National Football League teams pay taxes on their profits, but the league’s central office has gotten a pass since it is listed as a non-profit trade or industry association, a designation that has been criticized by some members of Congress.
Goodell, in a memo announcing the change to the league’s 32 teams, said the “fact is that the business of the NFL has never been tax exempt.”
“Every dollar of income generated through television rights fees, licensing agreements, sponsorships, ticket sales, and other means is earned by the 32 clubs and is taxable there.”
He said that will still occur when the league office and Management Council file returns as taxable entities, and that the change “will make no material difference to our business.”
The NFL is the world’s most profitable sports league and has nearly $10 billion in annual revenues. While the central office is tax exempt, most of the profits are given to the teams, which do pay taxes.
Goodell said the league’s tax status has been “a distraction” and has been “mischaracterized repeatedly in recent years.”
Section 501(c)(6) of the Internal Revenue Code lists “professional football leagues” as deserving of tax-exempt status, a vestige of legislative wrangling that helped the NFL and its upstart rival, the American Football League, merge in 1966.
The congressional Joint Committee on Taxation estimates the 10-year cost to the taxpayer of the NFL exemption is about $109 million.
Representative Jason Chaffetz, a Utah Republican and chairman of the House Oversight Committee, told Reuters in March he wanted Goodell to testify before Congress on why he thought the NFL front office deserved tax-exempt status.
Chaffetz, and the committee’s ranking member, Elijah Cummings, a Maryland Democrat, said in a statement they were “extremely pleased” with the NFL’s decision.
“Congress has tried to tackle this issue before, but we made it one of our committee’s priorities this year,” they said. “It is rewarding to see such an important and positive step toward restoring basic fairness.”
The National Basketball Association never sought tax-exempt status, while Major League Baseball dropped it in 2008.
Among the entities that remain “tax-exempt organizations” are the National Hockey League, the Professional Golfers Association and the U.S. Tennis Association.
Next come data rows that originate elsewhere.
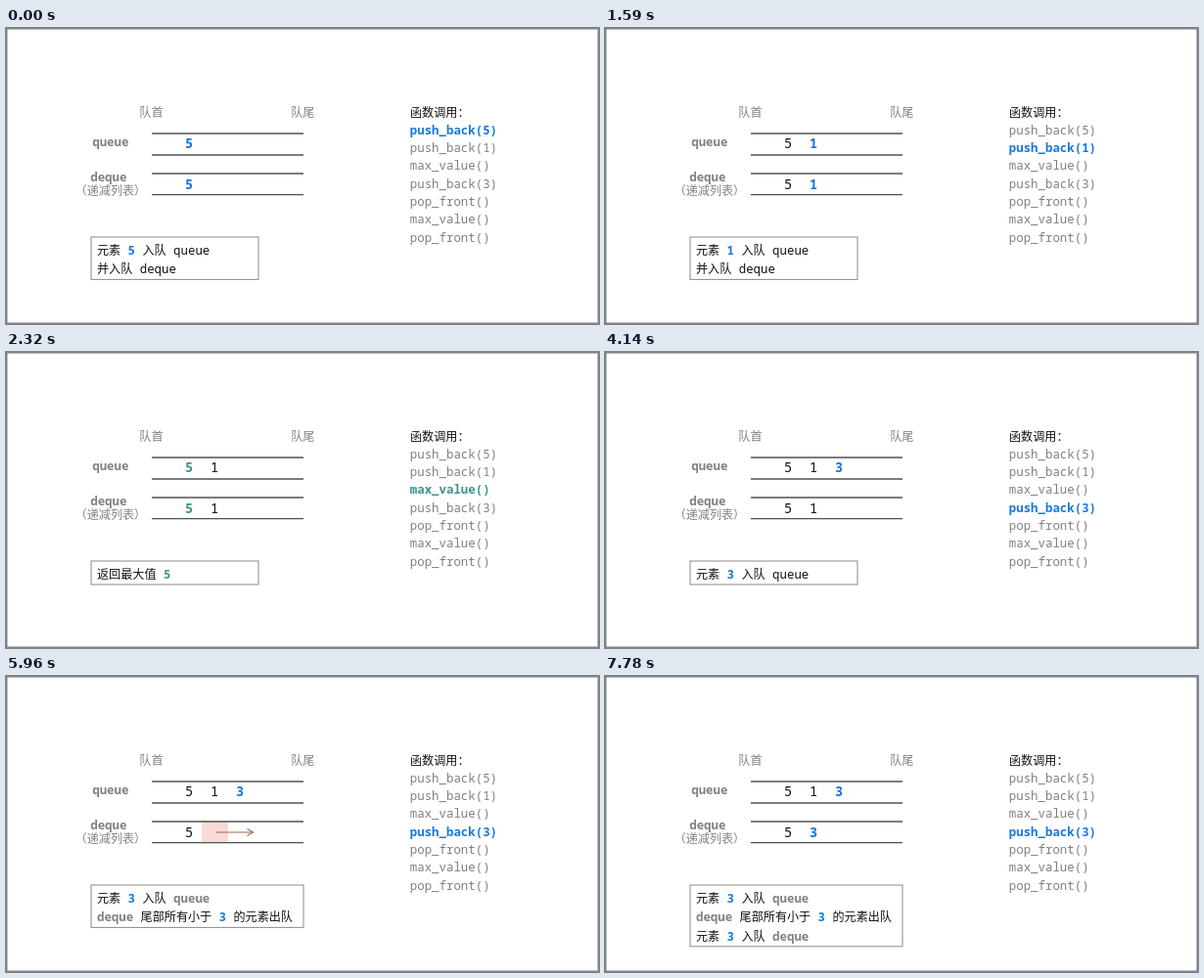
These frames come from a looping animation (606 by 303 pixels, 8000 ms). An HTML page with a canvas:

```html
<!DOCTYPE html>
<html lang="zh">
<head>
<meta charset="utf-8">
<title>Queue with maximum</title>
<style>
  html, body { margin: 0; width: 100%; height: 100%; overflow: hidden; background: #fff; }
  canvas { display: block; width: 606px; height: 303px; }
</style>
</head>
<body>
<canvas id="stage"></canvas>
<script>
const W = 606, H = 303, LOOP = 8000;
const MONO = '"Noto Sans Mono", "DejaVu Sans Mono", monospace';
const CJK = '"Noto Sans CJK SC", "Noto Sans CJK", sans-serif';
const BLUE = '#1679dc', GREEN = '#3d9589', GRAY = '#808080', BLACK = '#111';

const canvas = document.getElementById('stage');
const ctx = canvas.getContext('2d');
const dpr = window.devicePixelRatio || 1;
canvas.width = W * dpr;
canvas.height = H * dpr;
ctx.scale(dpr, dpr);

const calls = ['push_back(5)', 'push_back(1)', 'max_value()', 'push_back(3)',
               'pop_front()', 'max_value()', 'pop_front()'];

// In notes, *text* is accented and ~text~ is a muted name.
const steps = [
  { at: 0, call: 0, color: BLUE, queue: '*5', deque: '*5', width: 171,
    note: ['元素 *5* 入队 queue', '并入队 deque'] },
  { at: 500, call: 1, color: BLUE, queue: '5*1', deque: '5*1', width: 171,
    note: ['元素 *1* 入队 queue', '并入队 deque'] },
  { at: 2320, call: 2, color: GREEN, queue: '*51', deque: '*51', width: 171,
    note: ['返回最大值 *5*'] },
  { at: 4140, call: 3, color: BLUE, queue: '51*3', deque: '51', width: 171,
    note: ['元素 *3* 入队 queue'] },
  { at: 5960, call: 3, color: BLUE, queue: '51*3', deque: '5', width: 217, removing: true,
    note: ['元素 *3* 入队 ~queue~', '~deque~ 尾部所有小于 *3* 的元素出队'] },
  { at: 7780, call: 3, color: BLUE, queue: '51*3', deque: '5*3', width: 217,
    note: ['元素 *3* 入队 ~queue~', '~deque~ 尾部所有小于 *3* 的元素出队', '元素 *3* 入队 ~deque~'] }
];

function text(str, x, y, color, bold = false, size = 12.4) {
  ctx.fillStyle = color;
  for (const run of str.match(/[^\x00-\x7f]+|[\x00-\x7f]+/g)) {
    const wide = run.charCodeAt(0) > 127;
    const weight = bold ? 'bold ' : '';
    ctx.font = weight + (wide ? '12.1px ' + CJK : size + 'px ' + MONO);
    ctx.fillText(run, x, y);
    x += ctx.measureText(run).width;
  }
  return x;
}

function line(color, width, ...points) {
  ctx.strokeStyle = color;
  ctx.lineWidth = width;
  ctx.beginPath();
  points.forEach(([x, y]) => ctx.lineTo(x, y));
  ctx.stroke();
}

function richText(str, x, y, accent) {
  for (const part of str.match(/\*[^*]+\*|~[^~]+~|[^*~]+/g)) {
    const mark = part[0];
    if (mark === '*') x = text(part.slice(1, -1), x, y, accent, true);
    else if (mark === '~') x = text(part.slice(1, -1), x, y, GRAY, true);
    else x = text(part, x, y, BLACK);
  }
}

function track(items, top, bottom, baseline, accent) {
  for (const y of [top, bottom]) line('#505050', 1.3, [149, y], [304, y]);
  items.match(/\*?\d/g).forEach((item, i) => {
    const hot = item[0] === '*';
    text(item.slice(-1), 183.1 + i * 26, baseline, hot ? accent : BLACK, hot, 13.6);
  });
}

function removal() {
  const ink = '#a0665c';
  ctx.fillStyle = '#f9dbd6';
  ctx.fillRect(200, 149, 27, 21.5);
  line(ink, 1.1, [214, 160], [252, 160]);
  line(ink, 1.1, [246.5, 156.6], [252.5, 160], [246.5, 163.4]);
}

function draw(t) {
  const step = steps.filter(s => s.at <= t).pop();
  ctx.fillStyle = '#fff';
  ctx.fillRect(0, 0, W, H);
  ctx.strokeStyle = '#858585';
  ctx.lineWidth = 1.5;
  ctx.strokeRect(0.75, 0.75, W - 1.5, H - 1.5);

  text('队首', 136.3, 91.4, GRAY);
  text('队尾', 291.2, 91.4, GRAY);
  text('queue', 88.2, 121.3, GRAY, true);
  text('deque', 86.2, 157.3, GRAY, true);
  text('（递减列表）', 70.6, 171, GRAY);

  if (step.removing) removal();
  track(step.queue, 108, 130, 123.2, step.color);
  track(step.deque, 149, 170.6, 164.5, step.color);

  text('函数调用：', 413, 91.4, BLACK);
  calls.forEach((call, i) => {
    const active = i === step.call;
    text(call, 412.8, 108.7 + i * 18.35, active ? step.color : GRAY, active);
  });

  const rows = step.note.length;
  ctx.strokeStyle = '#8a8a8a';
  ctx.lineWidth = 1;
  ctx.strokeRect(87, 214, step.width, 4.6 + rows * 19.4);
  step.note.forEach((row, i) => richText(row, 93, 232.2 + i * 19.2, step.color));
}

let start;
function tick(now) {
  if (start === undefined) start = now;
  draw((now - start) % LOOP);
  requestAnimationFrame(tick);
}
draw(0);
requestAnimationFrame(tick);
</script>
</body>
</html>
```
(This version of the story adds details and Chaffetz’s statement)
Reporting by Steve Ginsburg; Editing by Susan Heavey, Lisa Lambert and Eric Beech